Founded in 1903, Waldorf University is a regionally-accredited liberal arts university located in the heart of Forest City, Iowa. Waldorf delivers engaging learning experiences through innovative residential and online instruction, providing its students associate, bachelor’s and master’s degrees and certificates in the areas of business, communication, criminal justice administration, education, music, psychology, theatre and more.


When creating communications pieces, it’s important to ensure that our terminology and messaging is consistent across every channel. This document was designed to guide Waldorf’s faculty and staff in establishing the appropriate terminology within every situation.

Waldorf often references specific language when referring to academic, beneficiary and financial aspects of its mission. Using specific phrases helps to ensure that we are providing consistent information to all target audiences, keeping our brand identity and promise alive and well.

Approved Phrases

Below is a list of approved phrases to reference when creating advertising, marketing and any additional promotional items:

  • Career Services Available
  • Caring and Student-Centered Faculty and Staff
  • Low-Cost Tuition / Affordable Tuition
  • No Application Fee
  • No Entrance Exams Required / No ACT, SAT, GRE, GMAT Required
  • No Scheduled Online Sessions
  • Regionally Accredited Through the Higher Learning Commission of the North Central Association of Colleges and Schools
  • Textbooks Provided
  • Transfer Credit Evaluated
  • Math and Writing Assistance Available

Approved Military-Related Phrases

Additionally, these specific phrases have been approved for military-related advertising, marketing or promotional items:

  • TA and VA Benefits Accepted
  • Military men and women: The term “service member” is acceptable to refer to a current or previous member of the military. Please do not use “servicemen” or “servicewomen.”
  • Credit for Military Training and Prior Coursework
  • Military and Veteran Discount
  • Veterans Affairs: Please use Veterans Affairs instead of “Veteran’s Affairs” or “Veterans’ Affairs.”


Academic Assistance/Academic Support
This phrase relates to the admissions department’s admissions advisors who offer advice or counsel on enrollment.
Affinity Scholarships:
This phrase is for internal use only.

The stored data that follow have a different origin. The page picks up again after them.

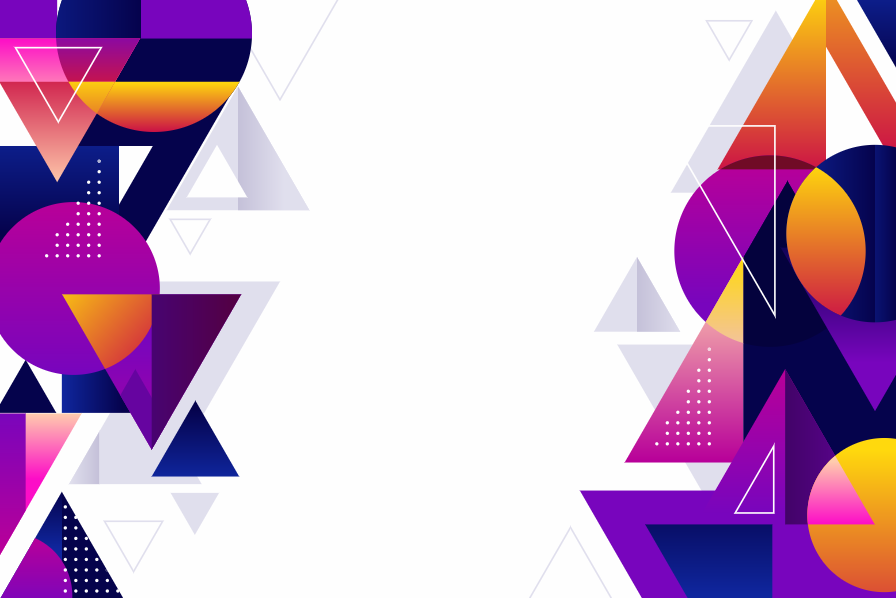
A WebGL 1 fragment shader for this background:

```glsl
precision highp float;
// Geometric border: 60-degree triangles, circles and dot grids crowd the
// left and right sides around an empty white centre. Signed distances are
// painted back to front on a 7.68 x 5.12 grid, y down.
uniform vec2 u_resolution;

#define WHITE vec3(.995)
#define PALE vec3(.88, .875, .93)
#define GREY vec3(.77, .755, .85)
#define NAVY vec3(.02, .01, .3)
#define BLUE vec3(.06, .15, .62)
#define VIOLET vec3(.47, .02, .74)
#define MAGENTA vec3(.72, 0, .6)
#define PINK vec3(.99, .05, .78)
#define PEACH vec3(1, .8, .68)
#define YELLOW vec3(1, .85, .05)
#define RED vec3(.8, .08, .27)
#define DOT_PITCH .09

vec2 p;    // point on the grid
float px;  // pixel size on the grid
vec3 col;

// Equilateral triangle: apex and height; negative height points down.
float wedgeAt(vec2 q, float x, float y, float h) {
  q = (q - vec2(x, y)) * sign(h);
  return max(abs(q.x) * .866 - q.y * .5, q.y - abs(h));
}
float wedge(float x, float y, float h) { return wedgeAt(p, x, y, h); }
float circle(float x, float y, float r) { return length(p - vec2(x, y)) - r; }
float box(float x0, float y0, float x1, float y1) {
  return max(max(x0 - p.x, p.x - x1), max(y0 - p.y, p.y - y1));
}
float stroke(float d) { return abs(d + .008) - .007; }

// Dot grid on one side of an anchor, kept inside wedge w.
float dots(vec2 anchor, vec3 w, float side) {
  vec2 q = mod(p - anchor + DOT_PITCH * .5, DOT_PITCH) - DOT_PITCH * .5;
  float cut = side * (p.x - anchor.x) - DOT_PITCH * .5;
  return max(max(length(q) - .014, cut), wedgeAt(p - q, w.x, w.y, w.z));
}

// Gradients down and across, and layering
vec3 down(vec3 a, vec3 b, float y0, float y1) {
  return mix(a, b, clamp((p.y - y0) / (y1 - y0), 0., 1.));
}
vec3 across(vec3 a, vec3 b, float x0, float x1) {
  return mix(a, b, clamp((p.x - x0) / (x1 - x0), 0., 1.));
}
void paint(float d, vec3 c) { col = mix(col, c, clamp(.5 - d / px, 0., 1.)); }
void wire(float x, float y, float h, vec3 c) { paint(stroke(wedge(x, y, h)), c); }
void folded(float x, float y, float h) {
  float w = wedge(x, y, h);
  paint(w, PALE);
  paint(max(w, x - p.x), across(GREY, PALE, x, x + .4));
}

void paleShapes() {
  wire(2.4, .87, -1.2, PALE);
  folded(2.04, .74, 1.06);
  paint(wedge(1.86, 1.24, .45), WHITE);
  wire(1.63, 2.19, -.32, PALE);
  paint(wedge(1.5, 3.97, -1.56), PALE);
  float w = wedge(1.16, 3.16, .985);
  paint(w, PALE);
  paint(max(w, p.x - .85), across(PALE, GREY, .6, .85));
  paint(wedge(1.67, 4.58, -.36), PALE);
  wire(1.145, 4.91, -.455, PALE);
  wire(6.25, .53, -.36, PALE);
  paint(wedge(6.65, .09, 1.56), PALE);
  folded(5.46, 2.2, .64);
  paint(wedge(6.07, 4.3, -1.35), PALE);
  wire(4.89, 4.5, .9, PALE);
}

void leftSide() {
  // Slanted navy body
  paint(max(wedge(-.847, 5.7, -5.), p.y - 2.6), NAVY);
  paint(box(-1., .7, .49, 1.25), WHITE);
  paint(box(-1., 1.25, 1.02, 2.6), down(BLUE, NAVY, 1., 2.));
  paint(max(wedge(-1.577, 6.25, -5.), 1.02 - p.x), WHITE);
  paint(max(wedge(.22, 3.08, .455), p.x - .53), NAVY);
  paint(box(.53, 2.52, 1.12, 3.535), across(BLUE, NAVY, .53, 1.05));
  // Upper circle crossed by a triangle
  float disc = circle(1.32, .29, .84);
  paint(box(-1., -1., .49, .33), VIOLET);
  paint(disc, NAVY);
  paint(max(disc, p.y - .33), p.x < 1.21 ? across(BLUE, NAVY, 0., 1.2) : VIOLET);
  paint(max(disc, .7 - p.y), down(YELLOW, RED, .7, 1.12));
  float w = wedge(.49, 1.56, -1.23), top = max(w, p.y - .7);
  paint(w, down(RED, PEACH, .6, 1.6));
  paint(top, down(PINK, PEACH, .33, 1.));
  paint(max(top, disc), down(VIOLET, RED, .2, .75));
  paint(max(max(w, disc), .7 - p.y), down(YELLOW, RED, .65, 1.4));
  wire(.5, 1.06, -.66, WHITE);
  // Large circle and inverted triangle
  disc = circle(.63, 2.47, .74);
  paint(disc, down(MAGENTA, VIOLET, 1.75, 3.2));
  paint(dots(vec2(.85, 2.19), vec3(.86, 1.36, .88), 1.), WHITE);
  w = wedge(1.3, 3.85, -1.33);
  paint(w, down(VIOLET, MAGENTA, 2.9, 4.2));
  paint(max(w, wedge(1.16, 3.16, 1.)), VIOLET * .85);
  paint(max(w, disc), mix(down(YELLOW, RED, 2.3, 3.2), across(YELLOW, RED, .5, 1.3), .5));
  paint(max(w, 1.3 - p.x), across(VIOLET * .6, MAGENTA * .45, 1.3, 2.));
  paint(wedge(1.675, 3.43, .65), down(NAVY, BLUE, 3.5, 4.1));
  // Lower corner
  w = wedge(-2.187, 8.54, -5.);
  paint(w, down(PEACH, PINK, 3.54, 4.1));
  paint(max(w, p.x - .22), down(VIOLET, MAGENTA, 3.5, 4.7));
  w = wedge(.53, 4.21, 2.);
  paint(w, p.x < .53 ? down(NAVY, BLUE, 4.2, 4.7) : NAVY);
  paint(max(w, circle(.08, 5.1, .54)), down(MAGENTA, VIOLET, 4.6, 5.2));
  paint(dots(vec2(.56, 5.06), vec3(.53, 4.21, 2.), -1.), WHITE);
}

void rightSide() {
  // Orange peak, its band and the navy corner
  float peak = wedge(7.08, -.16, 1.61), side = 7.08 - p.x;
  paint(max(peak, side), down(YELLOW, RED, -.8, 1.3));
  paint(max(wedge(7.08, .4, 2.), side), WHITE);
  paint(max(-wedge(7.08, -.46, 9.), side), down(BLUE, NAVY, -.2, .6));
  peak = max(peak, -side);
  paint(peak, down(YELLOW, RED, -.1, 1.45));
  // Crossing circles and the navy mass
  float disc = circle(6.6, 2.15, .82), ring = circle(7.5, 2., .76);
  paint(disc, down(MAGENTA, VIOLET, 1.4, 2.6));
  paint(max(disc, peak), RED * .55);
  float w = max(wedge(6.75, 1.55, 2.66), 6.37 - p.x);
  paint(w, NAVY);
  paint(max(w, disc), NAVY * .8);
  paint(wedge(7.5, 3.52, -1.4), down(NAVY, VIOLET, 2., 3.1));
  paint(ring, p.x < 7.5 ? across(BLUE, NAVY, 6.7, 7.5) : across(BLUE, NAVY, 7.3, 7.68));
  paint(max(ring, disc), down(YELLOW, RED, 1.4, 2.75));
  // Glowing half triangle
  w = max(wedge(6.37, 2.2, 1.76), p.x - 6.37);
  paint(w, down(PEACH, MAGENTA, 2.4, 3.95));
  paint(max(w, disc), down(YELLOW, PEACH * .95, 2.2, 3.));
  paint(dots(vec2(6.08, 3.8), vec3(6.09, 2.97, .86), 1.), WHITE);
  paint(stroke(max(wedge(6.65, 2.73, -1.66), p.x - 6.65)), WHITE);
  // Lower slabs, triangle and sun
  paint(wedge(7.857, 9.2, -5.), VIOLET);
  w = wedge(6.73, 3.16, 1.33);
  paint(w, down(MAGENTA, VIOLET, 3.2, 4.4));
  paint(max(w, 6.73 - p.x), across(VIOLET * .55, VIOLET * .8, 6.73, 7.4));
  paint(max(wedge(8.417, 9.49, -5.), p.x - 6.62), down(NAVY, BLUE, 4.2, 5.1));
  disc = circle(7.58, 4.41, .66);
  paint(disc, down(YELLOW, RED, 3.85, 5.6));
  paint(max(disc, w), down(PEACH, PINK, 3.95, 4.49));
  paint(stroke(max(wedge(6.64, 3.79, .61), p.x - 6.64)), WHITE);
}

void main() {
  vec2 uv = gl_FragCoord.xy / u_resolution;
  p = vec2(uv.x, 1. - uv.y) * vec2(7.68, 5.12);
  px = 5.12 / u_resolution.y;
  col = WHITE;
  paleShapes();
  leftSide();
  rightSide();
  gl_FragColor = vec4(col, 1.);
}
```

When referring to Affinity Scholarships externally, use their specific scholarship names: Art Leadership Scholarship, Campus Ministry Leadership Scholarship, Creative Writing Leadership Scholarship, Digital Media Leadership Scholarship, Entrepreneurship Leadership Scholarship, Historia Leadership Scholarship, Honors Leadership Scholarship, STEM-Biology Leadership Scholarship and Service Learning/Rotaract Leadership Scholarship.
This term refers to any electronic book (formerly: e-book, eBook, e-Book, ebook, digital book, or even e-edition) issued by Waldorf as a part of course materials.
Learning Partner Discount
Members/employees of Learning Partners receive a 10 percent discount on tuition. This benefit is also extended to their immediate family members (spouses and children).
Lives of Service
This term is in keeping with the Waldorf mission and values. Waldorf charges students to be mindful of their community responsibilities, preparing them for lives of service within their communities, churches and places of employment.
Math and Writing Assistance Available
Waldorf offers this service via the Success Center. Example: Our Success Center specialists can provide assistance for students struggling with math.
Transfer Credits Evaluated
Waldorf allows transfer of credit hours for prior academic credits, training and relevant professional licenses and certifications.
Transfer-Friendly Institutions
This term refers to Waldorf’s relationships with outside organizations that utilize its resources and collectively offer educational opportunities or certifications that are not available solely at Waldorf. Example: Waldorf has relationships with many transfer-friendly institutions including Columbia Southern University, California Coast University and Delgado Community College.
Veterans Benefits
This term is used in promotion of degrees to military men and women.